TEER 1 — An undergraduate degree or above from an accredited college or university is typically required for this category, as well as prior experience and knowledge in the field from a related occupation listed in TEER 2 (if applicable).

TEER 2 — These jobs fall into one of the following categories: 

  • Having post-secondary education of anywhere from two to three years at a community college, institute of technology, or CEGEP 
  • Undergoing an apprenticeship training program of two to five years
  • Significant safety or organizational responsibilities 
  • Several years of experience in a related job listed in TEER 3 (if applicable)

TEER 3 — These jobs fall into one of the following categories: 

  • Having completed less than two years of postsecondary education at a community college, institute of technology or CEGEP
  • Having undertaken less than two years of an apprenticeship training program
  • Having completed training programs with some secondary school education, on-the-job training, or work experience spanning more than six months
  • A number of years of experience in a related field as listed in TEER 4 (if relevant)

TEER 4 — These jobs fall into one of the following categories:

  • Having completed a high school diploma
  • Having multiple weeks of on-the-job training with some secondary school education
  • Having multiple years of experience in a related occupation found in TEER 5 (when applicable)

TEER 5 — This category includes jobs that typically only require a brief demonstration of work and do not necessitate a formal education of any kind.

Aftermath of the TEER System

The commencement of the TEER system in Canada will result in significant changes to the Express Entry system. The eligibility requirements for the Federal Skilled Worker Programme, the Canadian Experience Class, and the Federal Skilled Trades programme are among the first things that may be altered in light of the new IRCC TEER system in Canada. 
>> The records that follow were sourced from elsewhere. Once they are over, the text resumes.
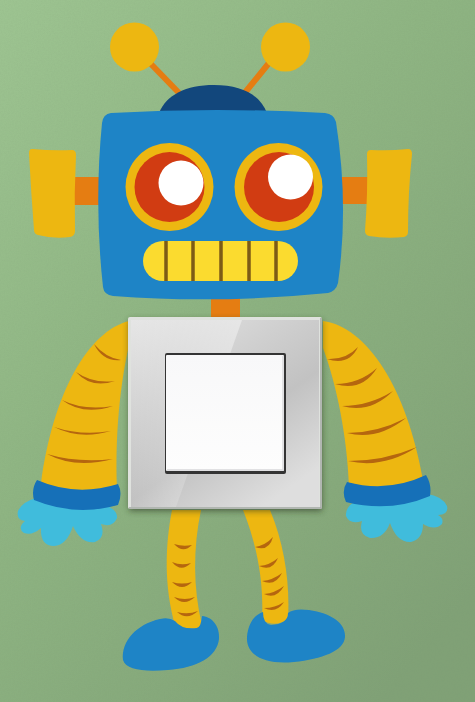
<!DOCTYPE html>
<html lang="en">
<head>
<meta charset="utf-8">
<title>Robot light switch sticker</title>
<style>
:root {
  --blue: #1e84c6;
  --navy: #12477c;
  --cuff: #1670b8;
  --sky: #40bcdc;
  --yellow: #edb711;
  --lemon: #fbdb2f;
  --orange: #e57d12;
  --rust: #b5660f;
  --red: #d13c12;
  --tooth-gap: #7d5b16;
  --white: #ffffff;
}
html, body { margin: 0; padding: 0; overflow: hidden; }
svg { display: block; width: 475px; height: 702px; }
.blue { fill: var(--blue); }
.navy { fill: var(--navy); }
.cuff { fill: var(--cuff); }
.sky { fill: var(--sky); }
.yellow { fill: var(--yellow); }
.lemon { fill: var(--lemon); }
.orange { fill: var(--orange); }
.rust { fill: var(--rust); }
.red { fill: var(--red); }
.white { fill: var(--white); }
.antenna-rod { stroke: var(--orange); stroke-width: 6; }
.tooth-gaps { stroke: var(--tooth-gap); stroke-width: 3.5; }
</style>
</head>
<body>
<svg viewBox="0 0 475 702" role="img" aria-label="Cartoon robot wall sticker with a light switch as its body">
  <defs>
    <linearGradient id="wall" x1="0" y1="0" x2="0.8" y2="1">
      <stop offset="0" stop-color="#9dc491"/>
      <stop offset="0.45" stop-color="#8eb482"/>
      <stop offset="1" stop-color="#80a176"/>
    </linearGradient>
    <linearGradient id="frame" x1="0" y1="0" x2="0.7" y2="1">
      <stop offset="0" stop-color="#e6e6e6"/>
      <stop offset="0.4" stop-color="#cfcfcf"/>
      <stop offset="0.65" stop-color="#c2c2c2"/>
      <stop offset="1" stop-color="#dedede"/>
    </linearGradient>
    <linearGradient id="frame-shine" x1="0" y1="0" x2="1" y2="0">
      <stop offset="0" stop-color="#fff" stop-opacity="0"/>
      <stop offset="1" stop-color="#fff" stop-opacity="0.4"/>
    </linearGradient>
    <linearGradient id="rocker" x1="0" y1="0" x2="0" y2="1">
      <stop offset="0" stop-color="#f8f8f9"/>
      <stop offset="1" stop-color="#fdfdfd"/>
    </linearGradient>
    <filter id="grain" x="0" y="0" width="100%" height="100%">
      <feTurbulence type="fractalNoise" baseFrequency="0.7" numOctaves="2" seed="4"/>
      <feColorMatrix values="0 0 0 0 0.2  0 0 0 0 0.3  0 0 0 0 0.18  0.5 0 0 0 -0.18"/>
    </filter>
    <filter id="soft-shadow" x="-20%" y="-20%" width="140%" height="140%">
      <feGaussianBlur stdDeviation="3"/>
    </filter>
  </defs>

  <g id="wall-surface">
    <rect width="475" height="702" fill="url(#wall)"/>
    <rect width="475" height="702" filter="url(#grain)" opacity="0.35"/>
  </g>

  <g id="antennae">
    <line class="antenna-rod" x1="150" y1="63" x2="181" y2="95"/>
    <line class="antenna-rod" x1="269" y1="63" x2="243" y2="95"/>
    <circle class="yellow" cx="134.500" cy="47" r="24.500"/>
    <circle class="yellow" cx="285.500" cy="47" r="24.500"/>
    <path class="navy" d="M159 113C166 95 186 85 214 85C242 85 260 95 267 113Z"/>
  </g>

  <g id="ears">
    <rect class="orange" x="72" y="177" width="30" height="28"/>
    <rect class="orange" x="339" y="177" width="30" height="27"/>
    <path class="yellow" d="M32 149Q53 151 72 150Q76 150 76 155Q74 193 75 231Q75 236 70 237Q53 239 38 235Q34 234 34 230Q31 192 29 153Q29 149 32 149Z"/>
    <path class="yellow" d="M371 150Q390 151 408 149Q412 149 412 154Q408 192 408 232Q408 236 404 237Q386 239 369 236Q365 235 365 231Q368 193 367 154Q367 150 371 150Z"/>
  </g>

  <g id="head">
    <rect class="orange" x="211" y="294" width="29" height="26"/>
    <path class="blue" d="M111 113Q216 107 325 113Q334 114 336 122Q349 205 338 283Q336 291 328 293Q218 304 113 296Q104 295 103 287Q94 205 102 123Q103 114 111 113Z"/>
    <g id="left-eye">
      <circle class="yellow" cx="169.500" cy="187" r="44"/>
      <circle class="red" cx="169.500" cy="187" r="35"/>
      <circle class="white" cx="181" cy="183" r="22.500"/>
    </g>
    <g id="right-eye">
      <circle class="yellow" cx="278.500" cy="187" r="44"/>
      <circle class="red" cx="279" cy="187" r="35"/>
      <circle class="white" cx="290.500" cy="177" r="22.500"/>
    </g>
    <g id="mouth">
      <rect class="lemon" x="143" y="241" width="155" height="40" rx="20"/>
      <path class="tooth-gaps" d="M166 241V281M193 241V281M221 241V281M249 241V281M276 241V281"/>
    </g>
  </g>

  <g id="left-arm">
    <path class="sky" d="M36 498Q22 502 18 511Q16 520 25 521Q17 528 24 533Q32 536 41 528Q40 546 54 546Q67 545 73 526Q81 544 95 542Q106 538 101 524Q113 528 117 518Q118 510 105 505Z"/>
    <path class="yellow" d="M129 321C89 331 53 392 41 484Q75 502 117 488C115 435 120 385 129 345Z"/>
    <path class="cuff" d="M37 480Q76 497 118 484Q123 493 118 505Q75 517 34 500Q31 489 37 480Z"/>
    <g class="rust">
      <path d="M94 344Q106 358 121 360Q103 362 94 344Z"/>
      <path d="M76 372Q93 384 115 381Q91 389 76 372Z"/>
      <path d="M62 400Q84 411 113 406Q83 416 62 400Z"/>
      <path d="M54 427Q81 436 111 431Q80 440 54 427Z"/>
      <path d="M47 454Q77 463 113 459Q75 469 47 454Z"/>
    </g>
  </g>

  <g id="right-arm">
    <path class="sky" d="M358 500Q345 506 346 516Q350 525 362 521Q358 535 370 538Q384 539 390 523Q397 543 411 542Q423 539 423 524Q435 531 442 524Q444 518 438 515Q449 515 447 506Q442 496 427 494Z"/>
    <path class="yellow" d="M323 321C367 327 407 388 423 480Q390 499 349 486C347 436 337 386 323 348Z"/>
    <path class="cuff" d="M347 482Q388 493 426 475Q432 485 430 496Q390 513 346 502Q341 491 347 482Z"/>
    <g class="rust">
      <path d="M327 359Q346 360 358 347Q349 366 327 359Z"/>
      <path d="M335 384Q359 384 377 368Q362 392 335 384Z"/>
      <path d="M342 406Q369 406 393 391Q370 414 342 406Z"/>
      <path d="M347 433Q377 433 406 418Q377 441 347 433Z"/>
      <path d="M348 461Q384 461 417 447Q383 469 348 461Z"/>
    </g>
  </g>

  <g id="left-leg">
    <path class="yellow" d="M172 510H201C193 548 193 588 202 625Q188 635 175 625C164 586 165 546 172 510Z"/>
    <path class="blue" d="M123 660C121 641 137 624 160 619Q169 617 175 621Q182 630 197 628Q201 627 202 616C213 617 220 627 219 639C217 657 197 668 168 670C144 672 126 670 123 660Z"/>
    <g class="rust">
      <path d="M174 544Q183 547 192 545Q183 554 174 544Z"/>
      <path d="M172 562Q181 566 191 563Q181 573 172 562Z"/>
      <path d="M172 582Q182 585 192 582Q182 592 172 582Z"/>
      <path d="M174 597Q185 601 195 597Q184 607 174 597Z"/>
      <path d="M177 612Q188 615 198 611Q187 621 177 612Z"/>
    </g>
  </g>

  <g id="right-leg">
    <path class="yellow" d="M243 510H270C285 546 290 585 288 619Q275 628 262 620C264 582 257 545 243 510Z"/>
    <path class="blue" d="M263 612Q263 624 271 625Q288 624 288 613Q294 608 309 610C332 613 346 624 345 637C344 651 322 659 294 662C264 665 246 655 247 637C248 624 254 615 263 612Z"/>
    <g class="rust">
      <path d="M255 547Q266 545 273 537Q269 552 255 547Z"/>
      <path d="M259 566Q270 565 278 558Q272 572 259 566Z"/>
      <path d="M262 581Q273 580 282 573Q275 587 262 581Z"/>
      <path d="M264 594Q275 593 284 586Q276 600 264 594Z"/>
      <path d="M264 608Q275 608 284 602Q276 614 264 608Z"/>
    </g>
  </g>

  <g id="light-switch">
    <rect x="129" y="320" width="193" height="191" fill="#26331f" opacity="0.6" filter="url(#soft-shadow)"/>
    <rect x="128" y="317" width="194" height="192" rx="2" fill="#dfe2de"/>
    <rect x="131" y="320" width="188" height="187" fill="url(#frame)"/>
    <path d="M131 320H242L176 507H131Z" fill="url(#frame-shine)"/>
    <path d="M129 508H321V318" fill="none" stroke="#a3a8a2" stroke-width="1.500"/>
    <rect x="165" y="353" width="121" height="121" rx="2" fill="#343434"/>
    <rect x="166" y="355" width="118" height="116" rx="1" fill="url(#rocker)"/>
    <path d="M167 470H283V356" fill="none" stroke="#d9d9dc" stroke-width="1.500"/>
  </g>
</svg>
</body>
</html>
This system would enable candidates to seamlessly advance into certain higher TEER categories based on their prior professional experience despite lacking the necessary educational credentials. In certain situations, a degree or certification may be equivalent to years of experience. However, because of the stretched categories, potential applicants might also fit into a different skill category while losing their eligibility for particular programs.

In this regard, there will be modifications to the Express Entry eligibility requirements and the addition of 16 new occupations. The recently added jobs fall under TEER 3. Payroll administrators, dental assistants, teaching assistants, CSOs, estheticians, and transport truck drivers are among those who fall under this category.


A key component of Canada’s Express Entry programme, the TEER System represents the country’s dedication to identifying skilled immigrants who will strengthen its social and economic bonds. By carefully weighing variables like age, education, language ability, work experience, and flexibility, the system guarantees a quick and easy immigration process that fits Canada’s constantly shifting needs.

Your immigration process may change significantly thanks to the expertise and experience of the immigration lawyers at Kurzfeld Law.